# EXERCISE DIRECTIONS
Without including any pictures, return the records below exactly as written.

# DATA LISTING
== Segment start ==

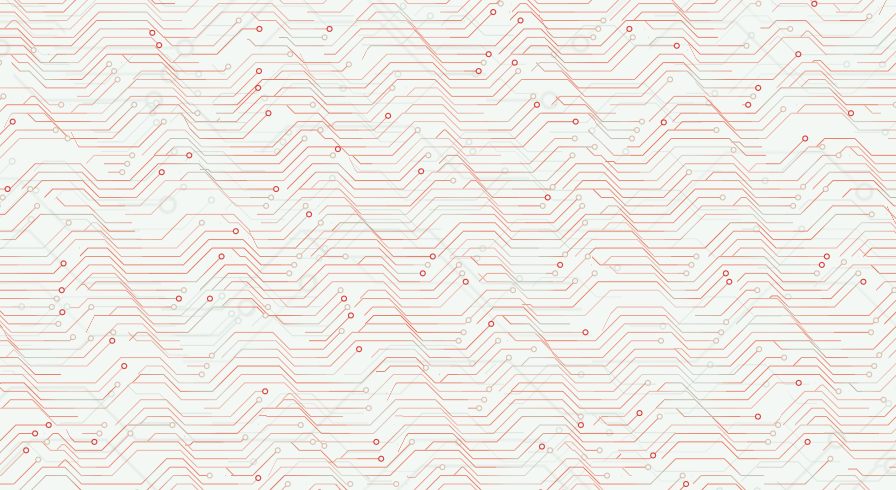
Write a Shadertoy shader that draws this pattern.

```glsl
// Circuit board traces: thin coral lines with 45 degree bends and ring pads over pale ghost traces.

const vec3 PAPER = vec3(0.955, 0.972, 0.962);
const vec3 CORAL = vec3(0.91, 0.41, 0.31);
const vec3 SAGE = vec3(0.70, 0.70, 0.62);
const vec3 CRIMSON = vec3(0.84, 0.18, 0.16);
const vec3 SAND = vec3(0.83, 0.71, 0.63);
const vec3 MIST = vec3(0.83, 0.87, 0.84);

const float LANE = 0.0172;        // vertical distance between traces
const float CELL = 0.27;          // horizontal period of the bends
const float SHEAR = 0.007;        // each lane bends a little before the one below
const float CLIMB = 3.0 * LANE;   // height of the upward bend
const float DROP = 2.0 * LANE;    // height of the downward bend
const float PAD_RADIUS = 0.0050;

float hash(vec2 p) {
    vec3 q = fract(vec3(p.xyx) * 0.1031);
    q += dot(q, q.yzx + 33.33);
    return fract((q.x + q.y) * q.z);
}

float gradientDot(vec2 cell, vec2 offset) {
    float angle = 6.2832 * hash(cell + 71.0);
    return dot(vec2(cos(angle), sin(angle)), offset);
}

float gradientNoise(vec2 p) {
    vec2 i = floor(p), f = fract(p);
    vec2 u = f * f * f * (f * (f * 6.0 - 15.0) + 10.0);
    vec2 e = vec2(0.0, 1.0);
    float low = mix(gradientDot(i, f), gradientDot(i + e.yx, f - e.yx), u.x);
    float high = mix(gradientDot(i + e.xy, f - e.xy), gradientDot(i + e.yy, f - e.yy), u.x);
    return mix(low, high, u.y);
}

float coverage(float dist, float halfWidth, float soft) {
    return clamp((halfWidth - dist) / soft + 0.5, 0.0, 1.0);
}

// Where a group of lanes starts to climb, measured from the cell edge
float climbStart(float group, float cell, float seed) {
    return 0.02 + 0.07 * hash(vec2(group + seed * 13.0, cell + 31.0));
}

// Height of a trace over its lane; a lead branches off the next lane after a gap
float pathHeight(float x, float climbAt, float dropAt, float restart, float lead) {
    float branch = step(restart, x) * lead * clamp(restart + LANE - x, 0.0, LANE);
    return clamp(x - climbAt, 0.0, CLIMB) - clamp(x - dropAt, 0.0, DROP) - branch;
}

// One trace in its cell: x = line, y = dark ring, z = pale ring, w = pad hole
vec4 trace(vec2 p, float cell, float lane, float seed, float halfWidth, float soft) {
    vec2 id = vec2(cell + seed * 17.0, lane + seed * 5.0);
    float group = floor(lane / 4.0);
    float inGroup = lane - 4.0 * group;
    float climbAt = climbStart(group, cell, seed);
    float climbBelow = climbStart(group - 1.0, cell, seed);
    float dropAt = 0.182 + 0.04 * gradientNoise(vec2(lane * 0.15, cell + 0.5));

    // A gap ends the trace at a pad; it also makes room for the group climbing from below
    float corner = climbAt + CLIMB;
    float gapStart = hash(id + 11.3) < 0.45 ? corner : mix(0.03, 0.23, hash(id + 23.7));
    float gapEnd = gapStart + mix(0.018, 0.04, hash(id + 37.1));
    float lead = hash(id + 41.9) < 0.6 ? 1.0 : -1.0;
    bool padded = hash(id + 53.3) < 0.55;
    if (climbAt - climbBelow > LANE && inGroup < 3.0) {
        gapStart = climbBelow + inGroup * LANE - 0.008;
        gapEnd = max(gapStart, climbAt + (2.0 - inGroup) * LANE);
        lead = 0.0;
        padded = true;
    }
    if (!padded) gapStart = gapEnd = 10.0;

    // Slope turns the vertical offset into a true distance
    float h = 0.0008;
    float y = pathHeight(p.x, climbAt, dropAt, gapEnd, lead);
    float slope = (pathHeight(p.x + h, climbAt, dropAt, gapEnd, lead)
                 - pathHeight(p.x - h, climbAt, dropAt, gapEnd, lead)) / (2.0 * h);
    slope = clamp(slope, -1.0, 1.0);
    float line = coverage(abs(p.y - y) * inversesqrt(1.0 + slope * slope), halfWidth, soft);
    line *= max(coverage(p.x - gapStart, 0.0, soft), coverage(gapEnd - p.x, 0.0, soft));

    vec2 pad = vec2(gapStart, pathHeight(gapStart, climbAt, dropAt, gapEnd, 0.0));
    float padDistance = length(p - pad);
    float ring = coverage(abs(padDistance - PAD_RADIUS), halfWidth * 1.3, soft);
    float dark = step(hash(id + 83.1), 0.32);
    float strength = mix(0.45, 0.95, hash(id + 73.9));
    return vec4(line * strength, ring * dark, ring * (1.0 - dark), coverage(padDistance, PAD_RADIUS, soft));
}

// All traces whose climb, drop or lead can reach p
vec4 circuit(vec2 p, float seed, float density, float halfWidth, float soft) {
    vec4 ink = vec4(0.0);
    float lane0 = floor(p.y / LANE);
    for (int k = -4; k <= 3; k++) {
        float lane = lane0 + float(k);
        float x = p.x + lane * SHEAR;
        float cell = floor(x / CELL);
        if (hash(vec2(cell + seed, lane + 91.7)) > density) continue;
        vec2 local = vec2(x - cell * CELL, p.y - (lane + 0.5) * LANE);
        ink = max(ink, trace(local, cell, lane, seed, halfWidth, soft));
    }
    return ink;
}

// Pale layer drawn at its own scale: lines and rings share one tint
float ghost(vec2 p, float scale, float seed, float density, float halfWidth, float soft) {
    vec4 ink = circuit(p / scale + 40.0, seed, density, halfWidth / scale, soft / scale);
    return max(ink.x * (1.0 - ink.w), 0.9 * max(ink.y, ink.z));
}

void mainImage(out vec4 fragColor, in vec2 fragCoord) {
    vec2 p = fragCoord / iResolution.y;
    float pixel = 1.0 / iResolution.y;

    // Background traces, large and soft, then small
    vec3 color = PAPER;
    color = mix(color, MIST, 0.5 * ghost(p, 3.1, 3.0, 0.3, 0.0026, max(pixel, 0.005)));
    color = mix(color, MIST, 0.8 * ghost(p, 1.15, 7.0, 0.3, 0.0011, pixel));

    // Foreground traces drift between coral and sage
    vec4 ink = circuit(p + 20.0, 1.0, 0.93, 0.0009, pixel);
    float fade = smoothstep(0.03, 0.45, gradientNoise(p * vec2(6.0, 19.0)));
    color = mix(color, mix(CORAL, SAGE, fade), ink.x);

    // Pads: cleared centre, then pale and dark rings
    color = mix(color, PAPER, ink.w);
    color = mix(color, SAND, ink.z * 0.8);
    color = mix(color, CRIMSON, ink.y * 0.9);
    fragColor = vec4(color, 1.0);
}
```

== Segment end ==

# ANSWER TO THE EXERCISE
Write a Shadertoy shader that draws this pattern.

```glsl
// Circuit board traces: thin coral lines with 45 degree bends and ring pads over pale ghost traces.

const vec3 PAPER = vec3(0.955, 0.972, 0.962);
const vec3 CORAL = vec3(0.91, 0.41, 0.31);
const vec3 SAGE = vec3(0.70, 0.70, 0.62);
const vec3 CRIMSON = vec3(0.84, 0.18, 0.16);
const vec3 SAND = vec3(0.83, 0.71, 0.63);
const vec3 MIST = vec3(0.83, 0.87, 0.84);

const float LANE = 0.0172;        // vertical distance between traces
const float CELL = 0.27;          // horizontal period of the bends
const float SHEAR = 0.007;        // each lane bends a little before the one below
const float CLIMB = 3.0 * LANE;   // height of the upward bend
const float DROP = 2.0 * LANE;    // height of the downward bend
const float PAD_RADIUS = 0.0050;

float hash(vec2 p) {
    vec3 q = fract(vec3(p.xyx) * 0.1031);
    q += dot(q, q.yzx + 33.33);
    return fract((q.x + q.y) * q.z);
}

float gradientDot(vec2 cell, vec2 offset) {
    float angle = 6.2832 * hash(cell + 71.0);
    return dot(vec2(cos(angle), sin(angle)), offset);
}

float gradientNoise(vec2 p) {
    vec2 i = floor(p), f = fract(p);
    vec2 u = f * f * f * (f * (f * 6.0 - 15.0) + 10.0);
    vec2 e = vec2(0.0, 1.0);
    float low = mix(gradientDot(i, f), gradientDot(i + e.yx, f - e.yx), u.x);
    float high = mix(gradientDot(i + e.xy, f - e.xy), gradientDot(i + e.yy, f - e.yy), u.x);
    return mix(low, high, u.y);
}

float coverage(float dist, float halfWidth, float soft) {
    return clamp((halfWidth - dist) / soft + 0.5, 0.0, 1.0);
}

// Where a group of lanes starts to climb, measured from the cell edge
float climbStart(float group, float cell, float seed) {
    return 0.02 + 0.07 * hash(vec2(group + seed * 13.0, cell + 31.0));
}

// Height of a trace over its lane; a lead branches off the next lane after a gap
float pathHeight(float x, float climbAt, float dropAt, float restart, float lead) {
    float branch = step(restart, x) * lead * clamp(restart + LANE - x, 0.0, LANE);
    return clamp(x - climbAt, 0.0, CLIMB) - clamp(x - dropAt, 0.0, DROP) - branch;
}

// One trace in its cell: x = line, y = dark ring, z = pale ring, w = pad hole
vec4 trace(vec2 p, float cell, float lane, float seed, float halfWidth, float soft) {
    vec2 id = vec2(cell + seed * 17.0, lane + seed * 5.0);
    float group = floor(lane / 4.0);
    float inGroup = lane - 4.0 * group;
    float climbAt = climbStart(group, cell, seed);
    float climbBelow = climbStart(group - 1.0, cell, seed);
    float dropAt = 0.182 + 0.04 * gradientNoise(vec2(lane * 0.15, cell + 0.5));

    // A gap ends the trace at a pad; it also makes room for the group climbing from below
    float corner = climbAt + CLIMB;
    float gapStart = hash(id + 11.3) < 0.45 ? corner : mix(0.03, 0.23, hash(id + 23.7));
    float gapEnd = gapStart + mix(0.018, 0.04, hash(id + 37.1));
    float lead = hash(id + 41.9) < 0.6 ? 1.0 : -1.0;
    bool padded = hash(id + 53.3) < 0.55;
    if (climbAt - climbBelow > LANE && inGroup < 3.0) {
        gapStart = climbBelow + inGroup * LANE - 0.008;
        gapEnd = max(gapStart, climbAt + (2.0 - inGroup) * LANE);
        lead = 0.0;
        padded = true;
    }
    if (!padded) gapStart = gapEnd = 10.0;

    // Slope turns the vertical offset into a true distance
    float h = 0.0008;
    float y = pathHeight(p.x, climbAt, dropAt, gapEnd, lead);
    float slope = (pathHeight(p.x + h, climbAt, dropAt, gapEnd, lead)
                 - pathHeight(p.x - h, climbAt, dropAt, gapEnd, lead)) / (2.0 * h);
    slope = clamp(slope, -1.0, 1.0);
    float line = coverage(abs(p.y - y) * inversesqrt(1.0 + slope * slope), halfWidth, soft);
    line *= max(coverage(p.x - gapStart, 0.0, soft), coverage(gapEnd - p.x, 0.0, soft));

    vec2 pad = vec2(gapStart, pathHeight(gapStart, climbAt, dropAt, gapEnd, 0.0));
    float padDistance = length(p - pad);
    float ring = coverage(abs(padDistance - PAD_RADIUS), halfWidth * 1.3, soft);
    float dark = step(hash(id + 83.1), 0.32);
    float strength = mix(0.45, 0.95, hash(id + 73.9));
    return vec4(line * strength, ring * dark, ring * (1.0 - dark), coverage(padDistance, PAD_RADIUS, soft));
}

// All traces whose climb, drop or lead can reach p
vec4 circuit(vec2 p, float seed, float density, float halfWidth, float soft) {
    vec4 ink = vec4(0.0);
    float lane0 = floor(p.y / LANE);
    for (int k = -4; k <= 3; k++) {
        float lane = lane0 + float(k);
        float x = p.x + lane * SHEAR;
        float cell = floor(x / CELL);
        if (hash(vec2(cell + seed, lane + 91.7)) > density) continue;
        vec2 local = vec2(x - cell * CELL, p.y - (lane + 0.5) * LANE);
        ink = max(ink, trace(local, cell, lane, seed, halfWidth, soft));
    }
    return ink;
}

// Pale layer drawn at its own scale: lines and rings share one tint
float ghost(vec2 p, float scale, float seed, float density, float halfWidth, float soft) {
    vec4 ink = circuit(p / scale + 40.0, seed, density, halfWidth / scale, soft / scale);
    return max(ink.x * (1.0 - ink.w), 0.9 * max(ink.y, ink.z));
}

void mainImage(out vec4 fragColor, in vec2 fragCoord) {
    vec2 p = fragCoord / iResolution.y;
    float pixel = 1.0 / iResolution.y;

    // Background traces, large and soft, then small
    vec3 color = PAPER;
    color = mix(color, MIST, 0.5 * ghost(p, 3.1, 3.0, 0.3, 0.0026, max(pixel, 0.005)));
    color = mix(color, MIST, 0.8 * ghost(p, 1.15, 7.0, 0.3, 0.0011, pixel));

    // Foreground traces drift between coral and sage
    vec4 ink = circuit(p + 20.0, 1.0, 0.93, 0.0009, pixel);
    float fade = smoothstep(0.03, 0.45, gradientNoise(p * vec2(6.0, 19.0)));
    color = mix(color, mix(CORAL, SAGE, fade), ink.x);

    // Pads: cleared centre, then pale and dark rings
    color = mix(color, PAPER, ink.w);
    color = mix(color, SAND, ink.z * 0.8);
    color = mix(color, CRIMSON, ink.y * 0.9);
    fragColor = vec4(color, 1.0);
}
```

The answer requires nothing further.